___ RECORDS SUPPLIED
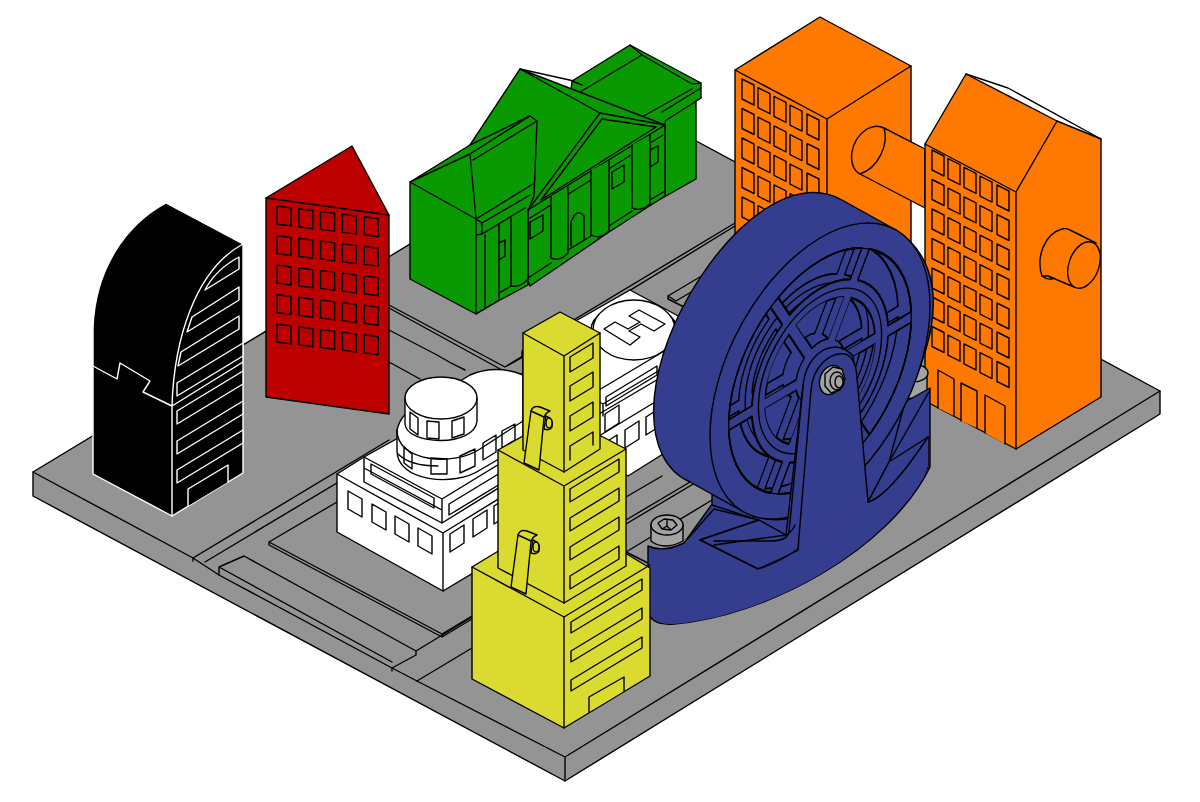
<!DOCTYPE html>
<html lang="en">
<head>
<meta charset="utf-8">
<title>Isometric model city</title>
<style>
:root{--ground:#949494;--green:#089a00;--red:#bc0000;--orange:#ff7800;--blue:#353d8f;--yellow:#dada30;--steel:#a3a3a3;--ink:#000;--paper:#fff}
html,body{margin:0;background:var(--paper);overflow:hidden}
svg{display:block;width:1200px;height:802px}
.city{stroke:var(--ink);stroke-width:1.4;stroke-linejoin:round;stroke-linecap:round}
.city *{vector-effect:non-scaling-stroke}
.ground{fill:var(--ground)}.green{fill:var(--green)}.red{fill:var(--red)}.orange{fill:var(--orange)}
.blue{fill:var(--blue)}.yellow{fill:var(--yellow)}.white{fill:var(--paper)}.steel{fill:var(--steel)}
.black{fill:var(--ink);stroke:var(--paper)}
.line{fill:none}.bare{stroke:none}
</style>
</head>
<body>
<svg viewBox="0 0 1200 802" role="img" aria-label="Isometric model city with coloured buildings and a blue wheel">
<defs>
<path id="tower-window" d="M0 0l12 6v20l-12-6z"/>
<g id="tower-row"><use href="#tower-window"/><use href="#tower-window" x="16" y="8.7"/><use href="#tower-window" x="32" y="17.4"/><use href="#tower-window" x="48" y="26.1"/><use href="#tower-window" x="65" y="35"/></g>
<g id="tower-rows"><use href="#tower-row"/><use href="#tower-row" y="29.5"/><use href="#tower-row" y="59"/><use href="#tower-row" y="88.5"/><use href="#tower-row" y="118"/></g>
<path id="red-window" d="M0 0l14 2v18l-14-2z"/>
<g id="red-row"><use href="#red-window"/><use href="#red-window" x="21.8" y="2.7"/><use href="#red-window" x="43.6" y="5.4"/><use href="#red-window" x="65.4" y="8.1"/><use href="#red-window" x="87.2" y="10.8"/></g>
<path id="house-window" d="M0 0l14 8v18l-14-8z"/>
<path id="side-window" d="M0 0l14-9v18l-14 9z"/>
<path id="yellow-low" d="M0 0l71-43v11l-71 43z"/>
<path id="yellow-mid" d="M0 0l49-30v13l-49 30z"/>
<path id="yellow-top" d="M0 0l23-14v15l-23 14z"/>
<path id="black-strip" d="M0 0l66-40v13l-66 40z"/>
<path id="outer-cell" d="M82.9 4A83 83 0 0 1 45 69.8L34.4 51.6A62 62 0 0 0 61.9 4z"/>
<path id="inner-cell" d="M49.8 4A50 50 0 0 1 28.4 41.2L14.3 16.7A22 22 0 0 0 21.6 4z"/>
<g id="outer-cells"><use href="#outer-cell"/><use href="#outer-cell" transform="rotate(60)"/><use href="#outer-cell" transform="rotate(120)"/><use href="#outer-cell" transform="rotate(180)"/><use href="#outer-cell" transform="rotate(240)"/><use href="#outer-cell" transform="rotate(300)"/></g>
<g id="inner-cells"><use href="#inner-cell"/><use href="#inner-cell" transform="rotate(60)"/><use href="#inner-cell" transform="rotate(120)"/><use href="#inner-cell" transform="rotate(180)"/><use href="#inner-cell" transform="rotate(240)"/><use href="#inner-cell" transform="rotate(300)"/></g>
<clipPath id="wheel-openings">
<use href="#outer-cell"/><use href="#outer-cell" transform="rotate(60)"/><use href="#outer-cell" transform="rotate(120)"/><use href="#outer-cell" transform="rotate(180)"/><use href="#outer-cell" transform="rotate(240)"/><use href="#outer-cell" transform="rotate(300)"/>
<use href="#inner-cell"/><use href="#inner-cell" transform="rotate(60)"/><use href="#inner-cell" transform="rotate(120)"/><use href="#inner-cell" transform="rotate(180)"/><use href="#inner-cell" transform="rotate(240)"/><use href="#inner-cell" transform="rotate(300)"/>
</clipPath>
</defs>

<g class="city">
<g id="base-plate" class="ground">
<path d="M33 472L635 108L1160 391V414L565 781L33 496z"/>
<path class="line" d="M33 472L193 558L219 575L392 668L417 681L565 757L1160 391M565 757V781"/>
<path class="line" d="M193 558L389 440M205 562L392 450M193 558V561M219 575V567L244 556L416 651V655L392 668V671M219 567L392 662M416 651L472 617M417 681L472 648"/>
<path class="line" d="M337 502L269 542V545L442 637L472 619M269 542L442 634L472 616M442 634V637"/>
<path class="line" d="M389 305L505 367L523 357M389 308L502 370M389 330L437 355Q450 363 465 370M389 362L420 379M505 367L735 226M522 357V351L735 223M668 296L735 256M668 296L676 301L735 266M668 296V299L690 310"/>
<path class="line" d="M626 497L662 476M626 520L690 482M626 524L700 480M626 552L712 500M626 552L648 563"/>
</g>

<g id="green-hall" class="green">
<path d="M571 90L572 81L630 45L701 83V98L696 101V179L650 205L560 150z"/>
<path class="line" d="M630 45L642 55L692 84L701 83M642 55L580 92M572 81L582 85M701 98L665 121M692 89L640 118M701 88L662 112M665 123V196"/>
<path d="M520 69L665 125V196L609 232L530 286L470 145z"/>
<path class="line" d="M520 69L574 81M520 69L600 113L665 125L528 210L600 113M602 119L656 127L541 200zM663 135L530 218"/>
<path d="M410 182L470 145L530 116L537 121L534 196L528 211V285L500 300L476 314L410 279z"/>
<path class="line" d="M410 182L476 219V314M470 154L410 182M470 154L530 116M470 154L476 219L533 184M537 121L473 160M476 219L482 223V234L476 235M482 223L530 195M482 234L525 208M499 224V300L476 314M485 235V309"/>
<path d="M511 218V286Q520 288 528 279V209M551 196V258Q560 262 568 253V187M591 170V235Q600 240 609 231V161M632 145V208Q641 212 650 204V135"/>
<path class="line" d="M528 278L551 263M568 250L591 236M609 226L632 211M650 200L665 191M499 293L511 286M530 222L543 215V231L530 239zM612 172L624 165V182L612 189zM650 150L658 146V162L650 167zM499 243L505 240V256L499 260M571 246V222Q577 207 584 216V239"/>
</g>

<g id="red-tower" class="red">
<path d="M266 198L352 146L389 215V414L266 397z"/>
<path class="line" d="M266 198L389 215"/>
<use href="#red-row" x="277" y="206"/><use href="#red-row" x="277" y="235.5"/><use href="#red-row" x="277" y="265"/><use href="#red-row" x="277" y="294.5"/><use href="#red-row" x="277" y="324"/>
</g>

<g id="black-tower" class="black">
<path d="M93 474V328C95 270 125 225 166 203L243 244V473L172 516z"/>
<path class="line" d="M172 516V406C174 340 195 270 243 244M93 366L117 379L120 363L150 381L143 392L172 406L243 362"/>
<path class="line" d="M239 257V269L205 290Q215 270 239 257zM239 287V300L187 332L192 317zM239 316V329L178 366L181 352z"/>
<use href="#black-strip" x="177" y="383"/><use href="#black-strip" x="177" y="411"/><use href="#black-strip" x="177" y="441"/><use href="#black-strip" x="177" y="470"/>
<path d="M188 506V489L228 465V482"/>
</g>

<g id="orange-towers" class="orange">
<path d="M735 70L820 17L911 66V262L827 330L735 280z"/>
<path class="line" d="M735 70L827 119L911 66M827 119V330"/>
<use href="#tower-rows" x="742" y="79"/>
<path d="M925 208L860 174C846 166 850 140 867 129Q876 124 884 128L925 149z"/>
<path class="line" d="M860 174C878 168 889 145 884 128"/>
<path d="M925 144L966 74L1057 121L1101 139V397L1016 449L925 401z"/>
<path class="line" d="M925 144L1016 192V449M1016 192L1057 121M966 74L1008 88L1101 139"/>
<use href="#tower-rows" x="932" y="150"/><use href="#tower-row" x="932" y="297"/><use href="#tower-row" x="932" y="326.5"/>
<path d="M938 408V370L954 379V416M961 421V383L977 391V428M985 433V395L1005 406V444"/>
<path d="M1042 276C1036 258 1044 234 1062 229Q1066 228 1070 230L1096 243L1074 287L1048 276z"/>
<ellipse cx="1084" cy="265" rx="15" ry="24" transform="rotate(20 1084 265)"/>
<path class="line" d="M1042 276Q1048 281 1054 278"/>
</g>

<g id="white-clinic" class="white">
<path d="M523 362V351L630 290L682 318V442L628 476L523 417z"/>
<path class="line" d="M570 386L603 404L670 364M599 390L676 344M603 404V416M599 436L670 393M570 398L599 414L660 378M606 397L657 366V375L606 406z"/>
<ellipse cx="634" cy="330" rx="43" ry="26"/><ellipse cx="634" cy="330" rx="41" ry="30"/>
<path d="M608 325L619 318L632 325L644 318L633 312L643 306L669 320L658 327L645 320L633 327L644 333L634 341z" transform="translate(-4 4)"/>
<use href="#side-window" x="603" y="444"/><use href="#side-window" x="625" y="430"/><use href="#side-window" x="646" y="417"/><use href="#side-window" x="605" y="414"/>
<path d="M337 474L364 457L400 437L525 372L570 398V515L443 591L337 532z"/>
<path class="line" d="M337 474L443 533L570 455M443 533V591M364 457V468L442 510V523L364 482V468M364 457L442 499L560 427M442 499V523L560 450M371 464L434 498V508L371 474zM449 504L520 461V472L449 515z"/>
<path d="M397 430C400 418 405 412 420 406L470 375Q496 364 523 375V445L480 470C455 487 396 482 397 450z"/>
<path class="line" d="M397 430C397 463 455 466 480 449L523 421M398 454Q410 466 438 466"/>
<path d="M405 398V424C407 446 475 447 477 421V398z"/><ellipse cx="441" cy="398" rx="36" ry="21"/>
<path class="line" d="M410 412L418 418V435L410 429zM427 421L439 422V439L427 438zM452 421L464 417V434L452 438zM404 447L412 454V469L404 463zM431 458L447 459V474L431 474zM460 456L475 449V466L460 473zM483 443L496 435V452L483 460zM502 431L515 424V440L502 448z"/>
<use href="#house-window" x="348" y="491"/><use href="#house-window" x="372" y="504"/><use href="#house-window" x="395" y="516"/><use href="#house-window" x="418" y="528"/>
<use href="#side-window" x="450" y="534"/><use href="#side-window" x="473" y="519"/><use href="#side-window" x="494" y="506"/>
</g>

<g id="blue-wheel" class="blue">
<g class="steel"><path d="M898 372V394Q912 404 927 392V374z"/><ellipse cx="913" cy="373" rx="15" ry="9"/></g>
<path d="M648 546Q663 553 684 543L715 500L800 470L905 402L930 388V467C890 550 765 617 674 624Q648 626 648 608z"/>
<path class="line" d="M684 543L714 509L759 520M930 390L889 462L868 502L928 437M889 462L905 402M759 520L700 540L758 569Q780 562 798 550"/>
<path d="M712 490V505L752 518L790 480z"/>
<path d="M842 200L896 230C962 272 930 372 880 439C835 509 790 534 744 512L690 482C640 460 643 375 690 294C738 213 798 176 842 200z"/>
<g transform="matrix(1.1 -.65 0 1.33 820 371)">
<circle r="100"/>
<use href="#outer-cells"/><use href="#inner-cells"/>
<g clip-path="url(#wheel-openings)">
<g transform="translate(-12 -10)"><use href="#outer-cells"/><use href="#inner-cells"/><circle class="line" r="56"/></g>
</g>
<use class="line" href="#outer-cells" fill="none"/>
<circle class="line" r="83"/><circle class="line" r="56"/>
</g>
<path d="M700 540L759 520L786 535L803 386C805 362 820 347 836 347Q846 348 853 356L868 502L889 462L928 437V467Q880 535 798 551L758 569z" />
<path class="bare" d="M650 560L702 541L758 569L798 551L868 502L928 438V466C890 550 765 617 674 624Q650 625 650 608z"/>
<path class="line" d="M700 540L758 569Q780 562 798 549M868 502Q888 497 928 437M786 535L714 545M786 535Q792 532 795 525"/>
<path d="M798 549L811 390C813 366 830 352 845 354Q856 357 857 378L868 502"/>
<path class="line" d="M803 386L789 532Q787 541 770 541L714 541"/>
<g class="steel">
<ellipse cx="831" cy="380" rx="11" ry="15" transform="rotate(20 831 380)"/>
<path d="M825 374L833 367L842 369L845 379L840 390L831 393L825 386z"/>
<ellipse cx="837" cy="381" rx="7" ry="9"/><ellipse cx="839" cy="382" rx="4" ry="6"/>
<path d="M651 525V541Q664 551 683 541V525z"/><ellipse cx="667" cy="525" rx="16" ry="10"/>
<path d="M658 523L664 519L673 520L677 525L671 530L662 529zM667 520V526L662 529M667 526L671 530"/>
</g>
</g>

<g id="yellow-tower" class="yellow">
<path d="M472 567L500 550L620 550L650 568V676L564 728L472 679z"/>
<path class="line" d="M472 567L564 617L650 565M564 617V728"/>
<use href="#yellow-low" x="571" y="622"/><use href="#yellow-low" x="571" y="651"/><use href="#yellow-low" x="571" y="680"/>
<path d="M589 712V697L624 677V691"/>
<path d="M498 450L523 436L601 436L626 449V566L564 603L498 568z"/>
<path class="line" d="M498 450L564 486L626 449M564 486V603"/>
<use href="#yellow-mid" x="570" y="489"/><use href="#yellow-mid" x="570" y="518"/><use href="#yellow-mid" x="570" y="547"/><use href="#yellow-mid" x="570" y="576"/>
<path d="M523 333L560 312L600 333V449L564 472L523 450z"/>
<path class="line" d="M523 333L564 356L600 333M564 356V472"/>
<use href="#yellow-top" x="570" y="357"/><use href="#yellow-top" x="570" y="386"/><use href="#yellow-top" x="570" y="416"/><path d="M570 460V446L593 432V445"/>
<g id="lever"><path d="M546 416Q554 419 552 427Q550 431 544 429z"/><path d="M524 463L531 411Q533 405 540 407L550 411Q545 413 544 418L539 470z"/><path class="line" d="M531 411L544 417"/><ellipse cx="549" cy="423" rx="3" ry="5"/></g>
<use href="#lever" x="-13" y="124"/>
</g>
</g>
</svg>
</body>
</html>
______
TASK –
Reproduce every line from the listing above that holds the word "city".

SOLUTION BELOW –
<title>Isometric model city</title>
.city{stroke:var(--ink);stroke-width:1.4;stroke-linejoin:round;stroke-linecap:round}
.city *{vector-effect:non-scaling-stroke}
<svg viewBox="0 0 1200 802" role="img" aria-label="Isometric model city with coloured buildings and a blue wheel">
<g class="city">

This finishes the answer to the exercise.